In dealing with rising operating expenses and deciding how to mitigate against large increases, evaluate costs in these areas:
According to the MGMA Cost Survey for Multispecialty Practices: 2014 Report Based on 2013 Data, multispecialty practices report spending a median of $8,090 per full-time-equivalent physician on administrative supplies and services. Administrative services include expenses such as postage, printing and subscriptions to magazines and other publications. One simple way to control costs in this category is to look at each individual expense to see how it is being used and determine if it is still an expense for which the practice should budget. Are staff members printing items that they could share electronically? Have staff contacted printing vendors recently for price comparisons? Are reminders being mailed to patients that could be sent via a patient portal or automated phone call? Does the practice have 15 different magazine subscriptions instead of just a few? I have worked with practices that often don't realize these expenses have crept up because they don't monitor them closely.
This category is typically broken down into two categories: medical and office. Practices can control both medical and office supply costs with some minor monitoring.
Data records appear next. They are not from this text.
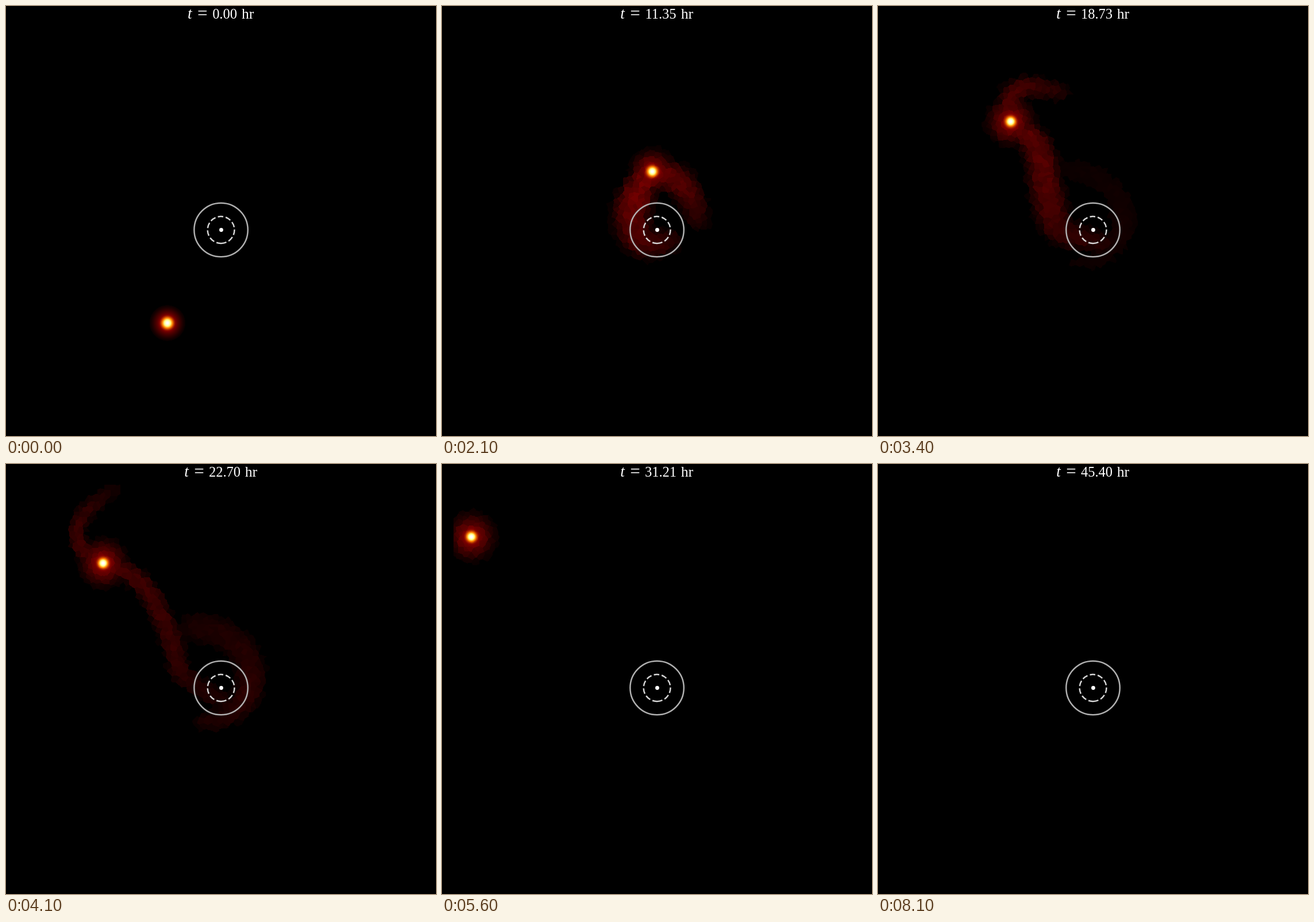
An HTML page with a canvas for the animation above (8.2 s loop, 748 px wide and 748 px high).

```html
<!DOCTYPE html>
<html lang="en">
<head>
<meta charset="utf-8">
<title>Tidal encounter</title>
<style>
  html, body { margin: 0; width: 100%; height: 100%; overflow: hidden; background: #000; }
  canvas, svg { position: absolute; left: 0; top: 0; width: 748px; height: 748px; }
  text { font: 24.4px "Liberation Serif", "Times New Roman", serif; fill: #fff; }
</style>
</head>
<body>
<canvas id="gas" width="748" height="748"></canvas>
<svg viewBox="0 0 748 748" fill="none">
  <circle cx="374" cy="389.5" r="46.7" stroke="#b0b0b0" stroke-width="2.5"/>
  <path d="M374 412.9a23.4 23.4 0 0 0 0-46.8a23.4 23.4 0 0 0 0 46.8"
        stroke="#d6d6d6" stroke-width="2.5" stroke-dasharray="9.63 4.17"/>
  <circle cx="374.4" cy="389.5" r="3.4" fill="#fff"/>
  <g id="left">
    <text x="316" y="22" style="font-style:italic;font-size:27px">t</text>
    <text x="333" y="23" style="font-size:31px">=</text>
  </g>
  <text id="hours" x="380.5" y="22" text-anchor="middle"></text>
  <text id="unit" x="410" y="22" style="font-size:25.5px">hr</text>
</svg>
<script>
const SIZE = 748, CELL = 9, CLIP_X = 20, CLIP_Y = 36;
const FOCUS_X = 374, FOCUS_Y = 389, PERI = 46.7;
const LAST_STEP = 80, HOURS_PER_STEP = 0.56752;
const ARM_START = 9, ARM_END = 55;

const clamp = (v, a = 0, b = 1) => Math.min(b, Math.max(a, v));
const mix = (a, b, u) => a + (b - a) * u;
const bump = (n, center, half) => clamp(1 - Math.abs(n - center) / half);

// Parabolic orbit: Barker's equation solved in closed form.
function starAt(n) {
  const mean = -3.472 + 0.2495 * n;
  const d = 2 * Math.sinh(Math.asinh(1.5 * mean) / 3);
  return [FOCUS_X + PERI * (1 - d * d), FOCUS_Y - 2 * PERI * d];
}

// Arm shapes: step, width, bulge, brightness, then points leading away from the star.
const inner = withEnds([
  [13, 16, 4, .17, 408, 382, 390, 367, 374, 364, 364, 372],
  [19, 20, 8, .21, 350, 322, 333, 365, 350, 410, 395, 408],
  [26, 14, 24, .21, 321, 290, 308, 365, 330, 415, 402, 405],
  [40, 16, 2, .12, 238, 208, 285, 300, 310, 370, 395, 420],
  [48, 12, 2, .065, 193, 185, 248, 262, 290, 345, 375, 435]
]);
const outer = withEnds([
  [13, 22, 3, .18, 423, 432, 425, 444, 425, 452],
  [19, 22, 2, .18, 415, 322, 437, 355, 442, 388],
  [26, 17, 6, .18, 342, 184, 395, 195, 460, 260],
  [40, 14, 0, .13, 126, 138, 133, 92, 182, 45],
  [48, 12, 0, .065, 45, 115, 37, 72, 55, 38]
]);

// An arm grows out of the star and finally fades while travelling along with it.
function withEnds(keys) {
  const last = keys[keys.length - 1], from = starAt(last[0]), to = starAt(ARM_END);
  const birth = starAt(ARM_START);
  const first = last.map((v, i) => i < 4 ? [ARM_START, 18, 0, 0.12][i] : birth[i % 2]);
  const end = last.map((v, i) => i < 4 ? v : v + to[i % 2] - from[i % 2]);
  end[0] = ARM_END;
  end[3] = 0;
  return [first, ...keys, end];
}

function spline(a, b, c, d, u) {
  return b + u / 2 * (c - a + u * (2 * a - 5 * b + 4 * c - d + u * (3 * (b - c) + d - a)));
}

// Shape between two keys, bent so that the arm stays attached to the curved orbit.
function armAt(keys, n, hold) {
  if (n < ARM_START || n >= ARM_END) return [];
  const k = keys.findIndex(key => key[0] > n);
  const a = keys[k - 1], b = keys[k], u = (n - a[0]) / (b[0] - a[0]);
  const now = starAt(n), s0 = starAt(a[0]), s1 = starAt(b[0]);
  const bend = now.map((v, i) => v - mix(s0[i], s1[i], u));
  const shape = a.map((v, i) => mix(v, b[i], u));
  const [, width, bulge, bright] = shape;
  const count = (shape.length - 4) / 2, knots = [now];
  for (let i = 0; i < count; i++) {
    const weight = mix(1, hold, (i + 1) / count);
    knots.push([0, 1].map(j => shape[4 + 2 * i + j] + bend[j] * weight));
  }
  const knot = i => knots[clamp(i, 0, count)];
  const chain = [], parts = count * 3;
  for (let i = 0; i <= parts; i++) {
    const s = i / parts, at = Math.min(count - 1, Math.floor(i / 3));
    const [x, y] = [0, 1].map(j =>
      spline(knot(at - 1)[j], knot(at)[j], knot(at + 1)[j], knot(at + 2)[j], i / 3 - at));
    chain.push([x, y, width + bulge * Math.sin(Math.PI * s), bright * (1 - 0.65 * s * s)]);
  }
  return chain;
}

// Gas spiralling around the focus.
function discAt(n) {
  const amount = bump(n, 40, n < 40 ? 13 : 8), chain = [];
  for (let i = 0; amount && i <= 10; i++) {
    const u = i / 10, angle = mix(-1.95, 2.05, u), r = 45 + 70 * (1 - u / 0.65) ** 2;
    chain.push([FOCUS_X + r * Math.cos(angle), FOCUS_Y + r * Math.sin(angle),
                26 - 10 * u * u, 0.085 * amount * (1 - 0.4 * Math.abs(2 * u - 1))]);
  }
  return chain;
}
function plumeAt(n) {
  const amount = bump(n, 13, 4);
  return amount ? [[400, 350, 13, 0.07 * amount], [428, 322, 9, 0.045 * amount]] : [];
}

function chainValue(chain, x, y) {
  let best = 0;
  for (let i = 1; i < chain.length; i++) {
    const a = chain[i - 1], b = chain[i];
    const dx = b[0] - a[0], dy = b[1] - a[1];
    const u = clamp(((x - a[0]) * dx + (y - a[1]) * dy) / (dx * dx + dy * dy || 1));
    const d = Math.hypot(x - a[0] - u * dx, y - a[1] - u * dy) / mix(a[2], b[2], u);
    if (d < 2) best = Math.max(best, mix(a[3], b[3], u) * Math.exp(-d * d * d));
  }
  return best;
}

// Irregular mesh: every pixel belongs to its nearest jittered site.
let seed = 7;
function random() {
  seed = (seed * 1664525 + 1013904223) >>> 0;
  return seed / 4294967296;
}
const COLS = Math.ceil(SIZE / CELL) + 2, COUNT = COLS * COLS;
const siteX = new Float32Array(COUNT), siteY = new Float32Array(COUNT), grain = new Float32Array(COUNT);
for (let i = 0; i < COUNT; i++) {
  siteX[i] = (i % COLS - 1 + random()) * CELL;
  siteY[i] = (Math.floor(i / COLS) - 1 + random()) * CELL;
  grain[i] = 0.86 + 0.28 * random();
}
const owner = new Uint16Array(SIZE * SIZE);
for (let y = 0; y < SIZE; y++) for (let x = 0; x < SIZE; x++) {
  const home = (Math.floor(y / CELL) + 1) * COLS + Math.floor(x / CELL) + 1;
  let nearest = Infinity;
  for (let j = -1; j <= 1; j++) for (let i = -1; i <= 1; i++) {
    const c = home + j * COLS + i;
    const d = (x - siteX[c]) ** 2 + (y - siteY[c]) ** 2;
    if (d < nearest) { nearest = d; owner[y * SIZE + x] = c; }
  }
}

const ctx = document.getElementById("gas").getContext("2d");
const image = ctx.createImageData(SIZE, SIZE);
const pixels = image.data;
const cells = new Float32Array(COUNT);

function drawGas(n) {
  const chains = [armAt(inner, n, 0), armAt(outer, n, 0.7), discAt(n), plumeAt(n)];
  for (let i = 0; i < COUNT; i++) {
    let v = 0;
    for (const chain of chains) v = Math.max(v, chainValue(chain, siteX[i], siteY[i]));
    cells[i] = v * grain[i];
  }
  const [sx, sy] = starAt(n), age = clamp(n / 26);
  const core = mix(9, 7.8, age), halo = mix(25, 33, age), glow = mix(0.2, 0.23, age);
  const rough = 0.75 * clamp((n - 5) / 12);
  for (let y = CLIP_Y; y < SIZE; y++) for (let x = CLIP_X; x < SIZE; x++) {
    const p = y * SIZE + x, c = owner[p];
    let v = cells[c];
    if (Math.abs(x - sx) < 60 && Math.abs(y - sy) < 60) {
      const r = Math.hypot(x - sx, y - sy) / core;
      const h = Math.hypot(mix(x, siteX[c], rough) - sx, mix(y, siteY[c], rough) - sy) / halo;
      v = Math.max(v, glow * Math.exp(-(h ** (4 - 1.4 * age)))) + 0.8 * Math.exp(-r * r);
    }
    if (v < 0.018) v = 0;
    pixels[p * 4] = 510 * v;
    pixels[p * 4 + 1] = 510 * v - 127;
    pixels[p * 4 + 2] = 510 * v - 255;
    pixels[p * 4 + 3] = 255;
  }
  ctx.putImageData(image, 0, 0);
}

const left = document.getElementById("left"), hours = document.getElementById("hours"),
      unit = document.getElementById("unit");
function drawStep(n) {
  const value = n * HOURS_PER_STEP, shift = value < 10 ? 0 : 5.8;
  hours.textContent = value.toFixed(2);
  left.setAttribute("transform", `translate(${-shift} 0)`);
  unit.setAttribute("transform", `translate(${shift} 0)`);
  drawGas(n);
}

let shown = -1;
const start = performance.now();
function tick() {
  const time = Math.max(0, performance.now() - start) % 8200;
  const step = clamp(Math.floor(time / 100) - 1, 0, LAST_STEP);
  if (step !== shown) drawStep(shown = step);
  requestAnimationFrame(tick);
}
tick();
</script>
</body>
</html>
```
Keeping an eye on what is ordered and how fast certain supplies are used is a great way to ensure that all supplies are used only for business purposes. It is a best practice to stock exam rooms at the end of each day with medical supplies needed for the next day but avoid overstocking.
These expenses include transcription, consulting and legal fees, and billing/collection fees. Often these are services that practices contract for and then file away. It's important to revisit these expenses on at least a yearly basis. For instance, transcription service costs may decrease once an electronic health record is implemented. Make a note if these costs remain high, or if there are still providers using transcription, and determine if there is a way to convert them to a system where they dictate directly into the EHR. Take the time to renegotiate or price-shop with billing/collection companies. Consider bringing those functions in-house if it makes more financial sense for the practice.
It's also important for practices to review staff expenses. It's vital to remember that cutting staff is not always the answer to solving financial concerns. Take a look at staffing numbers and make some observations and determinations. Is the practice fully staffed? Are patient wait times affected because there is not enough staff? Are staff members working to the top of their licensure and abilities? Compare your staffing numbers to national industry benchmarks using data such as findings from the MGMA cost survey report. Determine the ramifications of decreasing staff and think beyond the initial savings. Will cutting staff members affect the patient experience or the number of appointments a provider can accommodate?
Medical practice administrators and executives can manage practice operating costs by becoming aware of even the smallest of expenses. Too often, practices renew their magazine subscriptions or sign a lease extension without evaluating other options. Even incremental adjustments can result in substantial savings over time that can eventually be reinvested in the practice to help better serve patients.
Joan Hablutzel is an MGMA senior industry analyst.